"The profitability of momentum strategies does indeed decline sharply with market capitalization."
In Bad News Travels Slowly: Size, Analyst Coverage, and the Profitability of Momentum Strategies (NBER Working Paper No. 6553) , Harrison Hong, Terence Lim, and Jeremy Stein cite a number of studies that show that stock returns exhibit momentum: in the medium term past winners continue to perform well, while past losers continue to perform badly. They then go on to ask, what drives momentum?
Standard economic explanations do a poor job of providing an answer, they argue. For example, the evidence simply does not support a standard risk-based approach to explaining momentum. So Hong, Lim, and Stein turn to a "behavioral" approach: they ask whether momentum reflects the gradual diffusion of firm-specific information which, unlike earnings data, is not made publicly available to all investors simultaneously. They predict that stocks with slower information diffusion will exhibit more pronounced momentum.
Their sample, which runs from 1980-96, separates stocks into different classes according to the speed of information diffusion. They use data on stock returns from a file which includes NYSE, AMEX, and NASDAQ stocks, along with data on analyst coverage.
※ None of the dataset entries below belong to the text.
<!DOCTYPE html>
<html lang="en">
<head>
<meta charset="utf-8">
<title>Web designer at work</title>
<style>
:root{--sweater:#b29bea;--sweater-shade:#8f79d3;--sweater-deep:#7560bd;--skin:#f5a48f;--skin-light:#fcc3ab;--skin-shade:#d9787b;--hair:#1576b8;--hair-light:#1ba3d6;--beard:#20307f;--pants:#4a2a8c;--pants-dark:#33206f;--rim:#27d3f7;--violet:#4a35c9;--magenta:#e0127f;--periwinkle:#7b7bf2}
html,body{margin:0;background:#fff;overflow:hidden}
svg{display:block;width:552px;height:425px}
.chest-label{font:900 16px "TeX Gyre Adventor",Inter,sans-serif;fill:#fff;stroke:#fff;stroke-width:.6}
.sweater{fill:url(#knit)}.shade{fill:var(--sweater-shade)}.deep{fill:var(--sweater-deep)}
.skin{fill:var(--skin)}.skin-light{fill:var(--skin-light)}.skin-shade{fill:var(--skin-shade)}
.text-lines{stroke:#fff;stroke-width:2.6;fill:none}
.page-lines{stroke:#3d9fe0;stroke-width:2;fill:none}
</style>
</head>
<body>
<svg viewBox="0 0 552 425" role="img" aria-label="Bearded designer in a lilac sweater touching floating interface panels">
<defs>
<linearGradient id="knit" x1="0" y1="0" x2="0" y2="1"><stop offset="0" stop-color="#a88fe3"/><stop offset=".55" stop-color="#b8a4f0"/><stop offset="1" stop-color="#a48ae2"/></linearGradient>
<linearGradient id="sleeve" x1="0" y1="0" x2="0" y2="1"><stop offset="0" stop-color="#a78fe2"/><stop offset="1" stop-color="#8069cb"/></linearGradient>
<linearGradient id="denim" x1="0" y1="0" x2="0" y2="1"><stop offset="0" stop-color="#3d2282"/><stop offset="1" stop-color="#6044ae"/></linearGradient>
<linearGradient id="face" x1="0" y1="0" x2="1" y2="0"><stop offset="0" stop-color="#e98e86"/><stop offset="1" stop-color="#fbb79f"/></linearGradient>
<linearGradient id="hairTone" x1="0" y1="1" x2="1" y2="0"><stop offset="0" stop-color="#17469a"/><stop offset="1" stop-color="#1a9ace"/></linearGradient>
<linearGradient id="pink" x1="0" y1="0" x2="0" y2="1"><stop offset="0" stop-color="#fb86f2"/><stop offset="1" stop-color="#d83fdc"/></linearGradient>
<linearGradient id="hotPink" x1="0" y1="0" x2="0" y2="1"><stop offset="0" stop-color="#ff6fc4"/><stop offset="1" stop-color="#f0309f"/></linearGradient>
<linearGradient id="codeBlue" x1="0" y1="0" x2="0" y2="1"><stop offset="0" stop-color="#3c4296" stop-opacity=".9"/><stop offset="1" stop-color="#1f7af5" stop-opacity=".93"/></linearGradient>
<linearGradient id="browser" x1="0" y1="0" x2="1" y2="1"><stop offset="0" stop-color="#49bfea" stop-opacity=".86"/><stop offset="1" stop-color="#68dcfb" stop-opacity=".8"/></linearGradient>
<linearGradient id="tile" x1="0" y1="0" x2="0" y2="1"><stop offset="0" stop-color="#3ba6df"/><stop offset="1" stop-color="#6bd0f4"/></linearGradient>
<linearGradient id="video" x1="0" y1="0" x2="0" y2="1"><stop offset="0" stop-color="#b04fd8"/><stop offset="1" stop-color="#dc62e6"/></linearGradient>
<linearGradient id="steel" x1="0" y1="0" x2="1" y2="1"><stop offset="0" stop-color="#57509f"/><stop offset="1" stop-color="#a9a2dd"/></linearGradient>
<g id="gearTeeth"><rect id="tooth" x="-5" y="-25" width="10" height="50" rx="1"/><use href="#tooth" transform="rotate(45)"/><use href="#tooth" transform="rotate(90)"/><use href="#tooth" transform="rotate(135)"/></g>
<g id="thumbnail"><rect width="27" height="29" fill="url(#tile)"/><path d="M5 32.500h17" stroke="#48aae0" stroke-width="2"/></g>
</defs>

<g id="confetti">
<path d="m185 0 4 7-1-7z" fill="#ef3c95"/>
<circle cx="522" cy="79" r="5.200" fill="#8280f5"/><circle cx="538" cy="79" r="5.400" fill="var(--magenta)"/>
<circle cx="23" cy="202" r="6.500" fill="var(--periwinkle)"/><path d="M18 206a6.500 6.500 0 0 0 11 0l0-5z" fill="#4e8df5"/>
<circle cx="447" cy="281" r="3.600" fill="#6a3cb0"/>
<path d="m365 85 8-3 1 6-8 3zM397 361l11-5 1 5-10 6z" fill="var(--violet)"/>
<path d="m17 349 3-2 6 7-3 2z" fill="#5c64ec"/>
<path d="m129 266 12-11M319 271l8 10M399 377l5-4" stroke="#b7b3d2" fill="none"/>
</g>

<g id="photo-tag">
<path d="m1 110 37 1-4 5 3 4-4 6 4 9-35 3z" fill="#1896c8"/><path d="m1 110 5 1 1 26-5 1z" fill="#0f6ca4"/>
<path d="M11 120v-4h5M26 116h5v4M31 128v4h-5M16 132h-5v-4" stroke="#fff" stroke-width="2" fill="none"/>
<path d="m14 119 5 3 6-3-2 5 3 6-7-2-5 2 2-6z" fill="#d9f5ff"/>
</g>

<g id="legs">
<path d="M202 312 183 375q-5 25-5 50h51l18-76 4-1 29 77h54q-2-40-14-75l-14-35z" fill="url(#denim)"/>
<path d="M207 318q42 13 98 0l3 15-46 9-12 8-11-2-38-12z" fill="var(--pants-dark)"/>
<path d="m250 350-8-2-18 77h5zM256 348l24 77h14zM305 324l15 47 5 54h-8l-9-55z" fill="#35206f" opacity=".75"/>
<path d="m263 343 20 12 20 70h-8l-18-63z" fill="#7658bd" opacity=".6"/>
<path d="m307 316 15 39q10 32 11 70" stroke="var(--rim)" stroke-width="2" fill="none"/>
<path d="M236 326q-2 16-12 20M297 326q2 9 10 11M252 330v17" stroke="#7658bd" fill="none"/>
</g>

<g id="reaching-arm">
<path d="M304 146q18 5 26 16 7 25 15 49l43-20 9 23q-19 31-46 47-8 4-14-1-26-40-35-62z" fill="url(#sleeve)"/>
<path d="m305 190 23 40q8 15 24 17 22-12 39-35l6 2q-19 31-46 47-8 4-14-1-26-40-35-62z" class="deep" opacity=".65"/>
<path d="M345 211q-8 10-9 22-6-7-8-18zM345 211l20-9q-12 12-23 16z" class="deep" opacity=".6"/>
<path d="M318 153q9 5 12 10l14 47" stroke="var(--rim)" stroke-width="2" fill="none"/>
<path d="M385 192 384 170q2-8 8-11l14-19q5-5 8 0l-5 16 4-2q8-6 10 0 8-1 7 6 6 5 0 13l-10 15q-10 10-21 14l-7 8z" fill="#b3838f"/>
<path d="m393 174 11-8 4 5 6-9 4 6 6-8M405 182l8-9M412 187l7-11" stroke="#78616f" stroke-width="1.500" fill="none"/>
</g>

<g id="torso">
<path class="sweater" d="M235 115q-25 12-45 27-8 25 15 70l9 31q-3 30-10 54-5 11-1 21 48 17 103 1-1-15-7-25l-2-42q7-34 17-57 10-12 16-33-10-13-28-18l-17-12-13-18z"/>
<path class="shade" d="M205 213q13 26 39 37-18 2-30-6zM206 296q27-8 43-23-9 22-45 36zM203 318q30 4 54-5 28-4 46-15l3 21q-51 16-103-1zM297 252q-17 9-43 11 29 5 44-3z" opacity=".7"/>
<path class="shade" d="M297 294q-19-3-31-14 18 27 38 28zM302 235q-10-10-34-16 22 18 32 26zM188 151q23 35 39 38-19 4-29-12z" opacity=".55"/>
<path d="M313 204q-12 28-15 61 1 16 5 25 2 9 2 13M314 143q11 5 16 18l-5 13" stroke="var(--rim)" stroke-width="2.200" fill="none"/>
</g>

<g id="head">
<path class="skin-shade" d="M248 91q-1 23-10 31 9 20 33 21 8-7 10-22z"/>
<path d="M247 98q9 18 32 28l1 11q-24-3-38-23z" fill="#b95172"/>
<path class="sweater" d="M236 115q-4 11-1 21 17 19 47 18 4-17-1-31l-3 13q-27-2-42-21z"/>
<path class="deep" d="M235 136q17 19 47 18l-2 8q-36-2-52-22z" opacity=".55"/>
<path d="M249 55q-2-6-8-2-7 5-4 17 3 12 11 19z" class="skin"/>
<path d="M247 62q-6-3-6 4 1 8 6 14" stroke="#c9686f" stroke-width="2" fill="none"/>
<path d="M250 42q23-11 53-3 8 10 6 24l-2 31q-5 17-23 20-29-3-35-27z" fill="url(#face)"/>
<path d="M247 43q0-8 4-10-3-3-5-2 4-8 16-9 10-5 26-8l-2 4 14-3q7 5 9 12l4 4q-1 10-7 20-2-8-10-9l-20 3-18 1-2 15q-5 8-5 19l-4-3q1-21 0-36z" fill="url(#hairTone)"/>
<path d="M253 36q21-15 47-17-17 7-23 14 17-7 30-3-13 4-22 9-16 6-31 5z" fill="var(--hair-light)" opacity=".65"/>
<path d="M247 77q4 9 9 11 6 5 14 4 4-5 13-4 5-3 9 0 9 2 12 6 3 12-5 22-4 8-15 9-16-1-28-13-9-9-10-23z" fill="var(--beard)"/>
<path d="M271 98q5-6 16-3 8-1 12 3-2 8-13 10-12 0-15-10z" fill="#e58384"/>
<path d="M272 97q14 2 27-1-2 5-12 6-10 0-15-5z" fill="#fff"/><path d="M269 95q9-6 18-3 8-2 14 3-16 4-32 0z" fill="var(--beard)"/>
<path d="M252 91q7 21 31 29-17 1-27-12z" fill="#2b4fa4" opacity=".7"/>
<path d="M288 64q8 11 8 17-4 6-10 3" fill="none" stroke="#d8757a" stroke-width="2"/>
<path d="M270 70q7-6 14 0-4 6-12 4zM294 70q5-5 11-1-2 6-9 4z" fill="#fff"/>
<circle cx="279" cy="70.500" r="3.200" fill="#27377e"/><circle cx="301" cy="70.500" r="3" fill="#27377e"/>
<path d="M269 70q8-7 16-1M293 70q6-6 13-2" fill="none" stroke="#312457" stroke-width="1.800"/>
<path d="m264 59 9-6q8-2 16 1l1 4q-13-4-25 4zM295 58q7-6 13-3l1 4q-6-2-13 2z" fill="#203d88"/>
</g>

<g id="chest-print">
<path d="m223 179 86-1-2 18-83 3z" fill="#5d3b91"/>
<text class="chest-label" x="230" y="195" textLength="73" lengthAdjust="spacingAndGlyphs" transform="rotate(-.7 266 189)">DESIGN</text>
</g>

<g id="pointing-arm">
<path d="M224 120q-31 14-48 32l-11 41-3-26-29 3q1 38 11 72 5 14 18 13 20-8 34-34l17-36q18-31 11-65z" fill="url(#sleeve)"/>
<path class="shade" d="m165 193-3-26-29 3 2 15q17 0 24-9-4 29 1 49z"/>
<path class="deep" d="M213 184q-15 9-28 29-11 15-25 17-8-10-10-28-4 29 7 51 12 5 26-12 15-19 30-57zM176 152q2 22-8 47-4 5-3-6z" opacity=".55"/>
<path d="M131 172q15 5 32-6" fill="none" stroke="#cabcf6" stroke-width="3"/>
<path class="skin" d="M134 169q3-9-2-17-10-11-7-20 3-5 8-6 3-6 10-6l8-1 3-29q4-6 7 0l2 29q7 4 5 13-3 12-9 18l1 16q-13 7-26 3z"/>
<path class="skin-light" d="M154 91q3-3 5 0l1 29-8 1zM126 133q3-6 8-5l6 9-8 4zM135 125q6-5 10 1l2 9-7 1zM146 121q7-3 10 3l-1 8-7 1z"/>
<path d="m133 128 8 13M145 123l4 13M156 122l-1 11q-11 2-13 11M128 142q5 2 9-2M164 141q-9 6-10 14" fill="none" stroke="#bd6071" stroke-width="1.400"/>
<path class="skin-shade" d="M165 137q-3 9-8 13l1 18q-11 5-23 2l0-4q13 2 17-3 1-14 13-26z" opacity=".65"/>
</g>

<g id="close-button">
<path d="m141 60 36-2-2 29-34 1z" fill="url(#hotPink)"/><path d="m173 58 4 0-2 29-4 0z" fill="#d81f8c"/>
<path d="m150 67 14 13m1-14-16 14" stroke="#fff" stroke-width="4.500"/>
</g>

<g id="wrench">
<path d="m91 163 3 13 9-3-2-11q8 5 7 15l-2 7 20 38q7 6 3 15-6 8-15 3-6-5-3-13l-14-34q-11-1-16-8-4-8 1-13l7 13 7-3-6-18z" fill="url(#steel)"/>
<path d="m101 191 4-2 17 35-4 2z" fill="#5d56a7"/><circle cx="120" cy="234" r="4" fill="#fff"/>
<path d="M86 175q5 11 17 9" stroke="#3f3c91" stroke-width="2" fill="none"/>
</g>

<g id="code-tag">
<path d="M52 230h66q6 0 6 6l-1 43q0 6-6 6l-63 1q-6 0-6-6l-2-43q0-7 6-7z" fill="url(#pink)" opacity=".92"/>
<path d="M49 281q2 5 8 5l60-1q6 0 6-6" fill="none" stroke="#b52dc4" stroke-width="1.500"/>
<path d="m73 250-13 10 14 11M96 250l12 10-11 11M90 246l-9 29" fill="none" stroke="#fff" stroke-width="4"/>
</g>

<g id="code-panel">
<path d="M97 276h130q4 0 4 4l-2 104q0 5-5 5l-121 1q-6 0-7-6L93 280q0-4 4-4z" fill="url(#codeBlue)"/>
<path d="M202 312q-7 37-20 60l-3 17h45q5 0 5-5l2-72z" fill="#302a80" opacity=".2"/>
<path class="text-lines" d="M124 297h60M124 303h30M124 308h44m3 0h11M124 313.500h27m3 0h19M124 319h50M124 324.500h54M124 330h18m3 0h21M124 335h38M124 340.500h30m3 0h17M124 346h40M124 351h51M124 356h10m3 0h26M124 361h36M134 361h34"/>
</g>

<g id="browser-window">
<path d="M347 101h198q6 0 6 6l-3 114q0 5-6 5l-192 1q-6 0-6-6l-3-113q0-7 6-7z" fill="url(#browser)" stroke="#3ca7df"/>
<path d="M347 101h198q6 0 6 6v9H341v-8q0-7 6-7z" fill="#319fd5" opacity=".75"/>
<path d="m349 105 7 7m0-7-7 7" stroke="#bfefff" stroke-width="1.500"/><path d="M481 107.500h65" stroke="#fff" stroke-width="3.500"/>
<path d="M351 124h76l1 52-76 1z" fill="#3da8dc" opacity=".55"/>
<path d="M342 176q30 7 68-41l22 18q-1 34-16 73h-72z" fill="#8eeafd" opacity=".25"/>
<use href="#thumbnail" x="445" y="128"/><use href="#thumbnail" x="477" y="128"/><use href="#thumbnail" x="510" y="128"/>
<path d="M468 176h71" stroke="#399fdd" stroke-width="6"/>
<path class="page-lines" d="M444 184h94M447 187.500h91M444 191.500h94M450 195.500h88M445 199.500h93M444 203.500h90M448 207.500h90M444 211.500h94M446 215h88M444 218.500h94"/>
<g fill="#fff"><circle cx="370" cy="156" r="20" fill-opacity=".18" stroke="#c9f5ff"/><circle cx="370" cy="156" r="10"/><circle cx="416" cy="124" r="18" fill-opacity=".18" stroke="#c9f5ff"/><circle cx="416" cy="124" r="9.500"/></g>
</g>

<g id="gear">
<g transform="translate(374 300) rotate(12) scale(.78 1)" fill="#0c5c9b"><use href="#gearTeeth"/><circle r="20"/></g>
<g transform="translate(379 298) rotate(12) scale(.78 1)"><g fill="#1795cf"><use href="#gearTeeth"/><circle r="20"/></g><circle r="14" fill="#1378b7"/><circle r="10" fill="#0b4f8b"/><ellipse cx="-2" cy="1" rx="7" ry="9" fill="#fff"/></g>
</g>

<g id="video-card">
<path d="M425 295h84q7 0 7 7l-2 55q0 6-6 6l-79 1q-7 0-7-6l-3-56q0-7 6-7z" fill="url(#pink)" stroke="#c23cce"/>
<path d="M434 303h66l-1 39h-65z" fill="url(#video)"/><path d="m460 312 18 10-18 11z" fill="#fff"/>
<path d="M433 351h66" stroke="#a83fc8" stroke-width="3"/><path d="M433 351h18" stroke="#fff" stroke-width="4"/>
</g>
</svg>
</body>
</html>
In the first set of tests, the authors sort firms into 10 classes by size and ask whether momentum strategies will be more profitable with the smaller firms. Information about small firms seeps out more slowly than information about big firms, the authors suggest. One reason is that investors face fixed costs for acquiring information. This means that, in the aggregate, investors will devote more effort to learning about those stocks in which they can take larger positions. The authors demonstrate that, aside from some unusual behavior among truly tiny stocks, the profitability of momentum strategies does indeed decline sharply with market capitalization.
In the full sample, a baseline strategy that buys winners, the top 30 percent of firms based on past performance, and shorts losers, the bottom 30 percent, generates 0.53 percent per month return. The researchers break this result down to show that a momentum strategy generally works better for smaller firms. However, one exception is that for the very smallest class of firms, a momentum strategy actually yields a negative result. The researchers argue that this likely reflects very limited investor participation in these tiny stocks - otherwise known as "thin trading" - which can lead to more pronounced supply-shock-induced reversals.
For the second smallest group of firms, momentum profits are significantly positive, though. Profits reach a peak at the third smallest group of firms, in which market capitalization averages $45 million. Here, profits are a striking 1.43 percent per month, three times the value for the sample as a whole. Above this third class, though, momentum profits decline to the point where they are effectively zero for the largest firms.
In a further set of tests, the authors use analyst coverage as an alternative proxy for information flow, on the hypothesis that with less analyst coverage, information gets out more slowly to the investing public. The researchers hold size constant to show that momentum strategies work particularly well among stocks with low analyst coverage. In the low-residual coverage subsample, a momentum strategy yields a profit of 1.13 percent per month. For a high-residual-coverage subsample, it is only 0.72 percent. Thus the evidence confirms the predicted result, that stocks with slower information diffusion exhibit more pronounced momentum.
Hong, Lim and Stein go on to show that there is a strong asymmetry in terms of the effect of analyst coverage for good and bad news. Low coverage stocks react more sluggishly to bad news than to good news, or said differently the effect of analyst coverage is far more pronounced for stocks that are past losers than for past winners. This is consistent with the hypothesis that firm-specific information, particularly bad news, diffuses only gradually across the investing public. The authors suggest that, to the extent that managers prefer higher to lower stock prices, they will seek to publicize good news when they have it. However, when the same managers are sitting on bad news, they clearly have less of an incentive to keep investors up to date.
-- Andrew Balls